SmSh: If students or parents are interested in this, what kind of application stands out and how competitive is the program?
Gov Shumlin: You know, it’s not like getting into Harvard or Yale. What we’re trying to weed out during the admissions process are students who might provide emotional or behavioral challenges that would drag down the group experience for everyone else. [Putney students] tend to be really good wholesome, well-adjusted students who can work well in a group and help to form a really close knit community.
What we’re really looking for are students who are enthusiastic and excited about it, we don’t want it to just be mom and dad’s idea, we need to see some motivation from the student. And students who are well adjusted socially; we don’t care so much about scores and exams, the rest of their life is absorbed by that, particularly here in China… Our programs are like applying to a private school, when you apply to a program, you have to list two teachers that know you well, and write a short essay. Then we accept you if we think you're appropriate for the program.

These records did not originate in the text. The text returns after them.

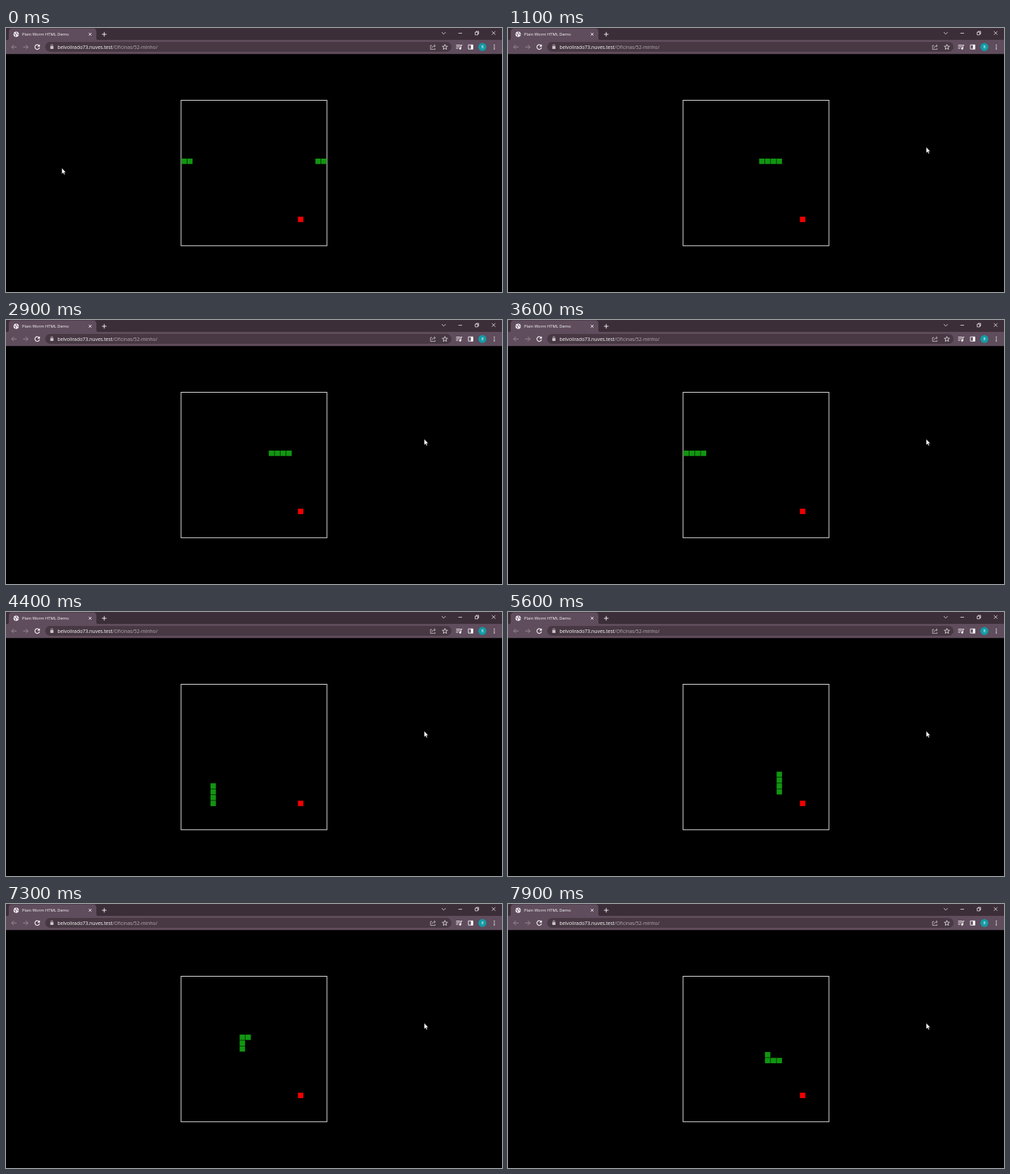
Animation of 708x378 px, one loop 8 s. Source, as an HTML page:

```html
<!DOCTYPE html>
<html lang="en">
<head>
<meta charset="utf-8">
<title>Worm</title>
<style>
  html, body { margin: 0; width: 100%; height: 100%; overflow: hidden; background: #000; }
  svg { display: block; width: 708px; height: 378px; }
  text { font-family: "Open Sans", "Noto Sans", sans-serif; fill: #fff; }
  .line { fill: none; stroke: #f1ecf0; stroke-width: 1; }
  .thin { stroke-width: .8; }
  .dim { stroke: #9c8c98; }
</style>
</head>
<body>
<svg viewBox="0 0 708 378">
  <!-- tab strip -->
  <rect width="708" height="18" fill="#3c2e38"/>
  <path d="M0 18Q4 18 4 14V5Q4 .5 8.500 .5H124.500Q129 .5 129 5V14Q129 18 133 18Z" fill="#5f4c5c"/>
  <circle cx="14.500" cy="9" r="3.800" fill="#f4f0f3"/>
  <path d="M11.500 8.200L14 9.500 13.500 11.800M15 5.800L14.500 7.500 16.500 8.500 17.500 10" class="line" style="stroke:#5f4c5c"/>
  <text x="23" y="11" font-size="5.840">Plain Worm HTML Demo</text>
  <path class="line" d="M118.200 7L122 10.800M122 7L118.200 10.800M137 9H143.400M140.200 5.800V12.200"/>
  <path class="line thin" d="M622 6L624.800 8.800 627.600 6M645.800 7.500H651M693.600 4.700L698.600 9.700M698.600 4.700L693.600 9.700"/>
  <path class="line thin" d="M669.700 6H673.500V9.800H669.700ZM671 6V4.800H674.700V8.500H673.500"/>

  <!-- toolbar -->
  <rect y="17" width="708" height="20.300" fill="#5f4c5c"/>
  <rect x="56" y="20" width="580" height="14" rx="7" fill="#473843"/>
  <path class="line dim" d="M15 27.200H8M11.200 24L8 27.200 11.200 30.400M24.500 27.200H31.500M28.300 24L31.500 27.200 28.300 30.400"/>
  <path class="line" style="stroke-width:1.200" d="M47.200 25.200A3.300 3.300 0 1 0 47.800 28"/>
  <path d="M48.300 23.300V26.800H44.800Z" fill="#fff"/>
  <rect x="63.300" y="26" width="4.400" height="3.900" rx=".5" fill="#cfc5cc"/>
  <path class="line thin" style="stroke:#cfc5cc" d="M64.200 26V25A1.300 1.300 0 0 1 66.800 25V26"/>
  <text x="73.500" y="29.600" font-size="6.900">belvolirado73.nuves.test<tspan fill="#b9adb6">/Oficinas/52-minho/</tspan></text>
  <path class="line thin" style="stroke:#d5cbd2" d="M608 25H606V30.600H612.500V29M608 28.600Q608.500 25.500 612.600 25.500M611 23.600L613 25.500 611 27.400"/>
  <path class="line thin" d="M626.500 23.400L627.500 26.100 630.300 26.200 628.100 28 628.900 30.700 626.500 29.100 624.100 30.700 624.900 28 622.700 26.200 625.500 26.100Z"/>
  <path class="line" d="M642.500 24.500H648.500M642.500 26.800H648.500M642.500 29.100H645.500M649.400 29.300V24.500H651.300"/>
  <circle cx="648.300" cy="29.500" r="1.400" fill="#fff"/>
  <path class="line" d="M660 24.200H666.500V30.200H660Z"/>
  <rect x="663.600" y="24" width="3.200" height="6.400" fill="#fff"/>
  <circle cx="680" cy="27.200" r="5.700" fill="#149ba5"/>
  <text x="680" y="29.100" font-size="5" text-anchor="middle">B</text>
  <g fill="#fff"><circle cx="697" cy="24.500" r=".8"/><circle cx="697" cy="27.200" r=".8"/><circle cx="697" cy="29.900" r=".8"/></g>

  <!-- board -->
  <rect class="line" x="249.900" y="103.500" width="208.200" height="208.300" style="stroke:#e4e4e4"/>
  <g id="cells"></g>
  <path id="cursor" d="M0 0V8.300L1.900 6.600 3.200 9.500 4.600 8.900 3.300 6.100H5.800Z" fill="#fff" stroke="#000" stroke-width=".4"/>
</svg>
<script>
const LOOP = 8000, GRID = 25, CELL = 8.32, LENGTH = 4;
const STEPS = { R: [1, 0], L: [-1, 0], U: [0, -1], D: [0, 1] };
const ROUTE = "R57 D11 R11 U7 L4 U4 R3 D4 L5 U4 R4 D4 R2";

// Every cell the head visits, wrapping at the board edges.
const path = [[23, 10]];
for (const leg of ROUTE.split(" ")) {
  const [dx, dy] = STEPS[leg[0]];
  for (let i = +leg.slice(1); i > 0; i--) {
    const [x, y] = path[path.length - 1];
    path.push([(x + dx + GRID) % GRID, (y + dy + GRID) % GRID]);
  }
}

const cellGroup = document.getElementById("cells");
const cursor = document.getElementById("cursor");

function addCell(color) {
  const cell = document.createElementNS(cellGroup.namespaceURI, "rect");
  cell.setAttribute("width", CELL - .6);
  cell.setAttribute("height", CELL - .6);
  cell.setAttribute("fill", color);
  cellGroup.append(cell);
  return cell;
}

function place(cell, [x, y]) {
  cell.setAttribute("x", 250.3 + x * CELL);
  cell.setAttribute("y", 103.8 + y * CELL);
}

place(addCell("#f00000"), [20, 20]);
const worm = Array.from({ length: LENGTH }, () => addCell("#119611"));

function draw(now) {
  const time = now % LOOP;
  // The screen refreshes ten times a second; the worm moves fifteen.
  const refresh = Math.max(0, Math.floor(time / 100) - 1);
  const tail = Math.floor(refresh * 1.5);
  worm.forEach((cell, i) => place(cell, path[tail + i]));

  const p = Math.min(1, refresh / 8);
  const eased = p * p * (3 - 2 * p);
  cursor.setAttribute("transform", `translate(${79.7 + 517.3 * eased} ${200.6 - 30 * eased})`);
}

const start = performance.now();
function tick() {
  draw(performance.now() - start);
  requestAnimationFrame(tick);
}
tick();
</script>
</body>
</html>
```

SmSh: China’s the first country Putney has expanded into outside of the U.S. What has that been like and what’s been Putney's biggest accomplishment?

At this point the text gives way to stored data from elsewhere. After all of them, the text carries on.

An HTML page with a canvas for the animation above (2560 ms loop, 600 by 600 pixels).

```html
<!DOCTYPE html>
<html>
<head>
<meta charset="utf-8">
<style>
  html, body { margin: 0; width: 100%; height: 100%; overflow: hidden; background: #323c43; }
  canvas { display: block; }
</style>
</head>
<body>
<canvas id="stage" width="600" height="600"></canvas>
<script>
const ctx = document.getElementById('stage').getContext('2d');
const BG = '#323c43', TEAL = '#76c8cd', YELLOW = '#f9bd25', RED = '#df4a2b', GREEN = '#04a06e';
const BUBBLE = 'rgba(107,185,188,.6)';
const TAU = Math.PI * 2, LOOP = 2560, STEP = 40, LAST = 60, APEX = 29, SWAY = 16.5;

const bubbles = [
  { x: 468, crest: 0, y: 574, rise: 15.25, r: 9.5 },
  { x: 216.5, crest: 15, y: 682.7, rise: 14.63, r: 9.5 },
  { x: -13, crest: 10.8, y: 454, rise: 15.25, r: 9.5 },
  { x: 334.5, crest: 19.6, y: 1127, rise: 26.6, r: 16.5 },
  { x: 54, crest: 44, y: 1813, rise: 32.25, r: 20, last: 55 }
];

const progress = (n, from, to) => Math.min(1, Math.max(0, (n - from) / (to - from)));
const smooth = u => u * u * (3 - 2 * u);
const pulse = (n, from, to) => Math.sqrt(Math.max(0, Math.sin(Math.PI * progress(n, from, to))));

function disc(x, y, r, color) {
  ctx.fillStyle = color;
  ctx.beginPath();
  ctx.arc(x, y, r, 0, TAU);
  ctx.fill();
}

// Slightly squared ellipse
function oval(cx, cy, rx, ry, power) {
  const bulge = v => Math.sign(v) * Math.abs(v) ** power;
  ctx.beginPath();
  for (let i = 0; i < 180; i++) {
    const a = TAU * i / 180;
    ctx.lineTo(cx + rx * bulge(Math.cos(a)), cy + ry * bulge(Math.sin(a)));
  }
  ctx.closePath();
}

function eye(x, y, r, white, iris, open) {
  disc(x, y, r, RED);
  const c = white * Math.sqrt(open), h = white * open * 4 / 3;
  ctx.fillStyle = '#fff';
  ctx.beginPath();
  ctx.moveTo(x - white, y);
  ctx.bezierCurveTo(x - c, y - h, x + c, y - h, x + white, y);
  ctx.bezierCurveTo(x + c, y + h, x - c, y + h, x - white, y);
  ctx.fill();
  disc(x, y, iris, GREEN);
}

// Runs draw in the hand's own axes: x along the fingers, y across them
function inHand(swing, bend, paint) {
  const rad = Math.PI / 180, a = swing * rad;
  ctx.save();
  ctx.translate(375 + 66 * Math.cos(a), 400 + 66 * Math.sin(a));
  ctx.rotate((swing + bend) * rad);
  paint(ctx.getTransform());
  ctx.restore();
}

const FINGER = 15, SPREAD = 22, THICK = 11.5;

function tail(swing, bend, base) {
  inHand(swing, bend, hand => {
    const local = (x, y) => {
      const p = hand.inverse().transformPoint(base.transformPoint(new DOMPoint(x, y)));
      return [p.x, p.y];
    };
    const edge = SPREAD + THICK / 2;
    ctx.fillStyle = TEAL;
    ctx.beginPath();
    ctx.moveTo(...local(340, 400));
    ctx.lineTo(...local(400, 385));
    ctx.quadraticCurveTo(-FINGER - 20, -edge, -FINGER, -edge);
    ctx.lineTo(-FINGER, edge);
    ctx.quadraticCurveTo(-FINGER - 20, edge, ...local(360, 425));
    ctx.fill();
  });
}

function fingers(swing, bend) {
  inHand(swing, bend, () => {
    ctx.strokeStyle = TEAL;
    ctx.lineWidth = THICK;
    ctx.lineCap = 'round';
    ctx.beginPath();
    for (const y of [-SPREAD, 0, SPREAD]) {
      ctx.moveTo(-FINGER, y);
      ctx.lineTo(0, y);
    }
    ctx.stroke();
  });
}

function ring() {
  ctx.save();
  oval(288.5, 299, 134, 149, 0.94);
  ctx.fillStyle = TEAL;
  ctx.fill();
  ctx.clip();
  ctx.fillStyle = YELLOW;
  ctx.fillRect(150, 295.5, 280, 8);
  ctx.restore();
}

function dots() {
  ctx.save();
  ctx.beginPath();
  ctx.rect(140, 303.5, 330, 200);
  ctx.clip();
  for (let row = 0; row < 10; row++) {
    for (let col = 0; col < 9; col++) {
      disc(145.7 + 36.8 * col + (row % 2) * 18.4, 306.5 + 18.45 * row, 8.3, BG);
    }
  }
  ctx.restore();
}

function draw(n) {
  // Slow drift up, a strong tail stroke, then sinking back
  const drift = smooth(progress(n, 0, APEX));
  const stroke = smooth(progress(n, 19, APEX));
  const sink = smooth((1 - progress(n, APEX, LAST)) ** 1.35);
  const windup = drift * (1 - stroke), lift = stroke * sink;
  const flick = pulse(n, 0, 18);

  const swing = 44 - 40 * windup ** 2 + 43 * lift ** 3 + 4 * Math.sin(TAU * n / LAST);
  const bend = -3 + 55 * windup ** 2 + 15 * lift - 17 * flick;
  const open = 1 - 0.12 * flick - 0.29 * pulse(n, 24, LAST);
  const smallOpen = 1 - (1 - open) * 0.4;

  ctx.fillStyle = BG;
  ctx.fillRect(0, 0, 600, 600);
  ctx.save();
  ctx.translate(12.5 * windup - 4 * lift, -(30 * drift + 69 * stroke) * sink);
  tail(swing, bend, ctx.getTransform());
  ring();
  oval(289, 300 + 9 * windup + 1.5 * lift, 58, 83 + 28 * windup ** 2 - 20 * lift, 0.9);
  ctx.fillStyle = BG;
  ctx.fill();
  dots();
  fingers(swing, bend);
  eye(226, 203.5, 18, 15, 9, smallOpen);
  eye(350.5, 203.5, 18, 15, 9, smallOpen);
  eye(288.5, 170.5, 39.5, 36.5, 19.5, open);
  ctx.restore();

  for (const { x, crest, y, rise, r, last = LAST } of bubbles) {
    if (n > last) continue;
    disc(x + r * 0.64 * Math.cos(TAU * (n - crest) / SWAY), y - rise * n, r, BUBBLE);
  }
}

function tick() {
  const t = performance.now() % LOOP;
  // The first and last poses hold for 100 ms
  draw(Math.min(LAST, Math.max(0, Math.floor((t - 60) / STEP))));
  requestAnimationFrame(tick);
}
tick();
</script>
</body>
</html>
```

Gov Shumlin: It was funny, when we came last year when we started this, everyone was like, when you get to China they are all going to want to do your academic programs, and the first four students that applied, applied for community service projects in Tanzania, India, and Peru. The students get it and are looking for something that pushes them out of their comfort zone.
Really, where this all came from, was 68 years ago. My dad was a World War II vet who’d grown up in New Jersey, but had been colored — like many people of his generation — by World War II and fighting Hitler. My mom is Dutch, and grew up in occupied Holland and literally watched her Jewish friends disappear, she’d be playing with them one day and they’d be gone the next. They were both teachers in the U.S. and they got this pretty radical idea to turn summer vacation into an opportunity for students by sending them to do home-stays, community service, learn languages, to really interact with people from foreign countries; all as some small step in helping contribute to a better world through understanding.
The biggest thing we’ve accomplished is taking students who are curious and ready and giving them experiences that they never would have had, that then affect the rest of their lives… What we love about working with middle and high school students is that you can really make a big change in a short period of time, they’re much more open, and that’s why I love doing the work we do.
Me and Gov Shumlin, casually talking future of the U.S. Democratic Party.
SmSh: Speaking of Vermont…Bernie 2020?
Gov Shumlin: My prediction of the Democratic side of the race, is it’s going to be more primary candidates than you’ve ever seen. I mean everyone and their uncle — and aunt I hope — are going to be running for president. It’s very difficult to be a frontrunner in a Democratic primary, if you don’t believe me ask Hillary, Al Gore, I mean we can go through the list. So, it’s exciting. I hope Bernie runs because he adds a lot of important stuff to the conversation. But my guess is that just as Hillary Clinton when she first ran for president was expected to be the nominee and Barack Obama came from nowhere—my guess is the Democrats will nominate someone we don’t expect, we won’t do a rerun of the last race.
Check out Putney Student Travel's official website, where you can learn more about the application process and scholarships.
Photos provided by WISS and Jonathan Perry